[Bristol Press] City leaders lobby for relief of unfunded mandates

February 10, 2011

Story as appeared in the Bristol Press
by Steve Collins

BRISTOL PRESS — City leaders headed to Hartford Thursday to pleas for relief from unfunded mandates they say makes it tough to balance local budgets.

“This is the time. This is the year to proceed on this,” said state Rep. Whit Betts, a Bristol Republican.

Coming together with leaders from Plymouth, Plainville, New Britain and other Central Connecticut cities and towns, officials said they need relief so they can deal with looming aid cuts without slicing services or hiking taxes.

“This is a critical issue,” said Bristol School Superintendent Philip Streifer.

While costs keep rising because of mandates, he said, the state is covering less and less of the overall education costs.

Among the mandates cited by officials are those requiring particular programs for special education students, in-school suspension programs, prevailing wages laws for municipal projects and requirements that cities store possessions of evicted tenants.

“Lifting or easing the mandates could free up much needed cash for public safety, public works and other essentials,” Mayor Art Ward said.

Without mandate relief, regular education of students will decline, Streifer said.

State lawmakers and Gov. Dannel Malloy have expressed sympathy to calls for mandate relief, but have taken few concrete steps to do it. At stakes are millions of dollars for cities such as Bristol.

State Sen. Jason Welch, a Bristol Republican, urged lawmakers to get relief measures out of committee and on to Malloy’s desk.

Local government officials said this time they may make some strides.

Ward said that for three years, “we’ve been advocating for unfunded mandate relief. I don’t think the time is more opportune than it is right now.”

The mayor said cities are likely to face cuts while still funding mandates. To continue offering services, temporary relief from mandates will let local officials use money.

“Without them it’s evident we’ll need to raise taxes.”

Betts called mandate relief “a very attractive alternative” to raising taxes or cutting programs.

“We are speaking as one voice, as Republicans, as Democrats,” Betts said.

At a press conference in the legislative office building, the officials displayed thick binder full of mandated programs and services.
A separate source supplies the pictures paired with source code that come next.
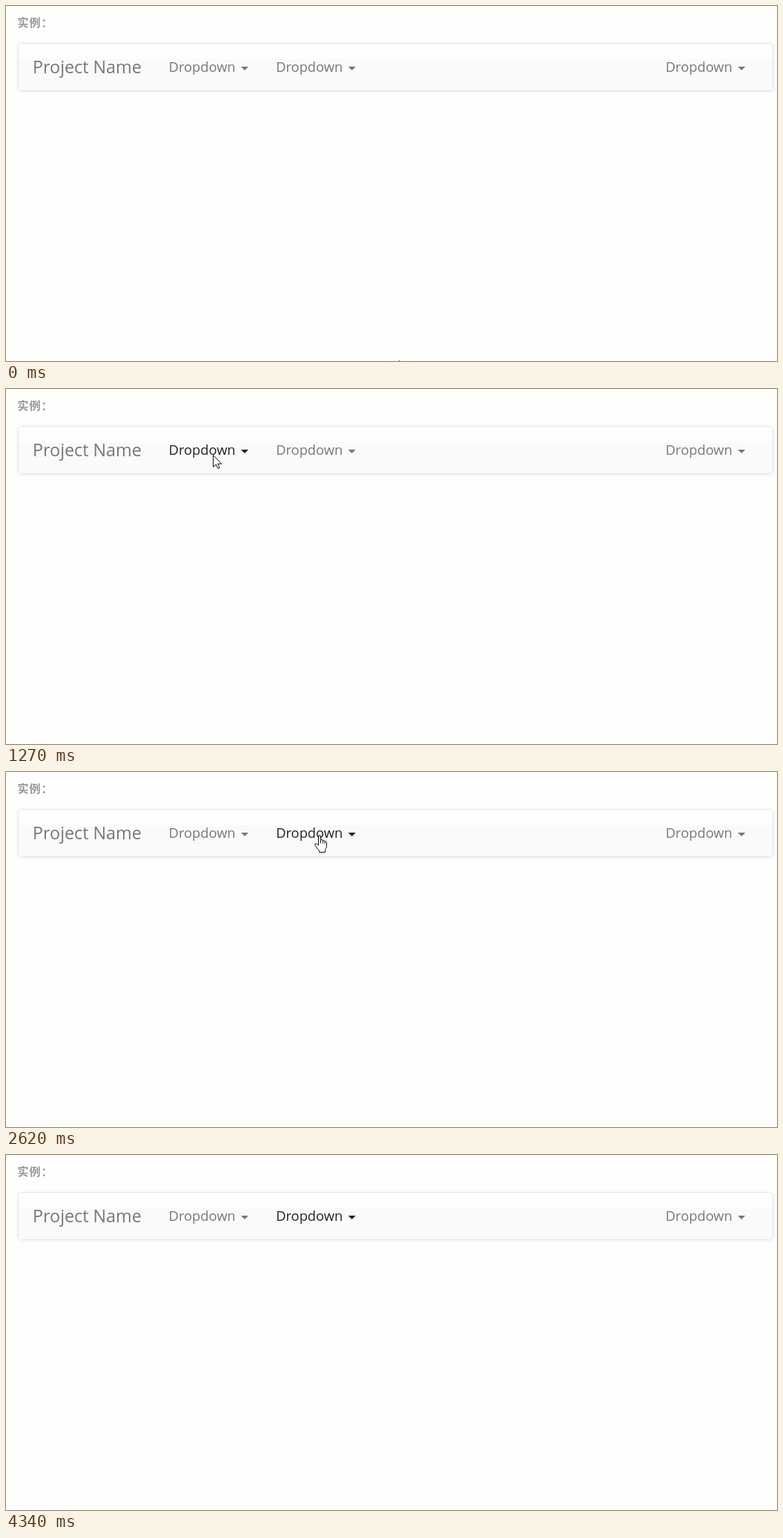
These frames come from a looping animation (1040x480 px, 5.1 s). An HTML page:

```html
<!DOCTYPE html>
<html lang="zh-CN">
<head>
<meta charset="utf-8">
<title>Navbar dropdowns</title>
<style>
  html, body { margin: 0; width: 100%; height: 100%; overflow: hidden; background: #fefefd; }
  svg { display: block; width: 1040px; height: 480px; }
  text { font-family: "Open Sans", "Noto Sans", sans-serif; font-size: 18.3px; }
  .label { font: bold 15px "Noto Sans CJK SC", "Noto Sans CJK", sans-serif; letter-spacing: 1px; fill: #959595; }
  .brand { font-size: 23.3px; }
  .bar { filter: drop-shadow(0 1px 2.5px rgba(0, 0, 0, .075)); }
</style>
</head>
<body>
<svg id="stage" viewBox="0 0 1040 480">
  <defs>
    <linearGradient id="openFill" x1="0" y1="0" x2="0" y2="1">
      <stop offset="0" stop-color="#dbdbdb"/><stop offset="1" stop-color="#e2e2e2"/>
    </linearGradient>
  </defs>
  <rect width="1040" height="480" fill="#fefefd"/>
  <text class="label" x="15.5" y="28">实例：</text>
  <rect class="bar" x="16.5" y="50.5" width="1018" height="64" rx="5" fill="#fefefe" stroke="#e5e5e6"/>
  <path d="M17 72H1034V110Q1034 114 1030 114H21Q17 114 17 110Z" fill="#fafafd"/>
  <g id="nav"></g>
  <g id="menus"></g>
  <g id="pointer" fill="#fff" stroke="#111" stroke-linejoin="round">
    <path id="arrow" d="M.5 .5V16.5L4.3 13L6.8 18.6L9.2 17.6L6.7 12.2H11.8Z"/>
    <g id="hand" transform="translate(-6 0)">
      <path d="M5.5 14V2Q5.5 .5 7 .5T8.5 2V7.5Q9 6.3 10.2 6.5T11.5 8Q12 7.2 13 7.5T14.2 9.2Q14.8 8.4 15.6 8.9T16.5 10.5V15.5Q16.5 17 15.5 18.5T14.5 21V23.5H6.5V21.5L1.2 14.5Q.2 12.8 1.2 12T3.5 12.3Z"/>
      <path d="M8.5 7V11.5M11.5 8V11.5M14.2 9.2V12" fill="none"/>
    </g>
  </g>
</svg>
<script>
const LOOP = 5100;
const byId = id => document.getElementById(id);

function add(parent, tag, attrs, text) {
  const el = document.createElementNS("http://www.w3.org/2000/svg", tag);
  for (const key in attrs) el.setAttribute(key, attrs[key]);
  if (text) el.textContent = text;
  parent.appendChild(el);
  return el;
}

function show(el, on) {
  el.setAttribute("visibility", on ? "visible" : "hidden");
}

function makeLink(x) {
  const g = add(byId("nav"), "g", { transform: `translate(${x} 0)` });
  const back = add(g, "rect", { y: 51, width: 145, height: 63, fill: "url(#openFill)" });
  const ink = add(g, "g", {});
  add(ink, "text", { x: 19.6, y: 89 }, "Dropdown");
  add(ink, "path", { d: "M117 82H127L122 87Z" });
  return { back, ink };
}

function makeMenu(x) {
  const g = add(byId("menus"), "g", { transform: `translate(${x} 0)` });
  add(g, "path", {
    d: "M.5 114.5H225.5V284.5Q225.5 289.5 220.5 289.5H5.5Q.5 289.5 .5 284.5Z",
    fill: "#fefefe", stroke: "#d0d0d0"
  });
  add(g, "path", { d: "M1 236.5H225", stroke: "#e5e5e5" });
  const names = ["Action", "Another action", "Something else here", "Separated link"];
  const items = names.map((name, i) =>
    add(g, "text", { x: 26, y: 144.5 + i * 34.5 + (i === 3 ? 23.5 : 0) }, name));
  return { g, items };
}

const brand = add(byId("nav"), "text", { class: "brand", x: 36, y: 91 }, "Project Name");
const links = [200, 344.6, 870.2].map(makeLink);
const menus = [200, 345].map(makeMenu);

// Pointer moves: start time, sampling step, then points as [time, x, y].
const moves = [
  { start: 30, step: 35, path: [[-5, 530, 479], [60, 460, 438], [170, 333, 349]] },
  { start: 440, step: 35, path: [[405, 333, 349], [560, 250, 220], [685, 175, 112],
    [760, 168, 93], [855, 236, 87], [960, 262, 88]] },
  { start: 1000, step: 30, path: [[970, 262, 88], [1030, 279, 89]] },
  { start: 1510, step: 46, path: [[1464, 279, 89], [1510, 284, 160], [1556, 292, 205],
    [1602, 300, 245], [1648, 303, 89]] },
  { start: 2030, step: 35, path: [[1995, 303, 89], [2160, 350, 92], [2410, 422, 85]] },
  { start: 2750, step: 30, path: [[2720, 422, 85], [2750, 423, 85]] },
  { start: 3890, step: 40, path: [[3850, 423, 85], [4010, 590, 200], [4180, 800, 350],
    [4300, 962, 470], [4330, 975, 482]] }
];

function along(path, t) {
  const last = path[path.length - 1];
  if (t >= last[0]) return last.slice(1);
  const i = path.findIndex(p => p[0] > t);
  const [t0, x0, y0] = path[i - 1], [t1, x1, y1] = path[i];
  const k = (t - t0) / (t1 - t0);
  return [x0 + (x1 - x0) * k, y0 + (y1 - y0) * k];
}

function pointerAt(t) {
  let spot = [530, 479];
  for (const { start, step, path } of moves) {
    if (t < start) break;
    spot = along(path, start + Math.floor((t - start) / step) * step);
  }
  return spot.map(Math.round);
}

const within = (t, a, b) => t >= a && t < b;

function draw(t) {
  const [x, y] = pointerAt(t);
  const inBar = y > 50 && y < 114;
  const open = [within(t, 1370, 2000), within(t, 2720, 3480)];
  const dark = [within(t, 890, 2620), t >= 2200];

  brand.setAttribute("fill", within(t, 690, 890) ? "#5e5e5e" : "#777");
  links.forEach(({ back, ink }, i) => {
    show(back, open[i]);
    ink.setAttribute("fill", open[i] ? "#555" : dark[i] ? "#222" : "#777");
  });

  const row = y < 121 ? -1 : Math.floor((y - 121) / 34.5);
  menus.forEach(({ g, items }, i) => {
    show(g, open[i]);
    items.forEach((item, n) => item.setAttribute("fill", n === row && n < 3 ? "#222" : "#333"));
  });

  const pressed = within(t, 1270, 1370);
  const overMenu = open[0] && y > 121 && y < 225;
  const useHand = !pressed && (overMenu || (inBar && x < 490 && t > 600));
  show(byId("hand"), useHand);
  show(byId("arrow"), !useHand);
  byId("pointer").setAttribute("transform", `translate(${x} ${y})`);
}

const began = performance.now();
function tick() {
  draw((performance.now() - began) % LOOP);
  requestAnimationFrame(tick);
}
draw(0);
requestAnimationFrame(tick);
</script>
</body>
</html>
```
They said most of them are probably good policies but some at least can be shelved until better times.

Others may have outlived their usefulness, Ward said. He asked legislator to form a commission to review all mandates and determine which could be junked entirely.

Welch said that progress is crucial.

Mandates “are breaking municipal budgets,” Welch said.

“Our goal now is to get these thick lists of mandates thinned out,” Welch said. “The thinner and lighter the lists get, the better off all of our towns and taxpayers will be.”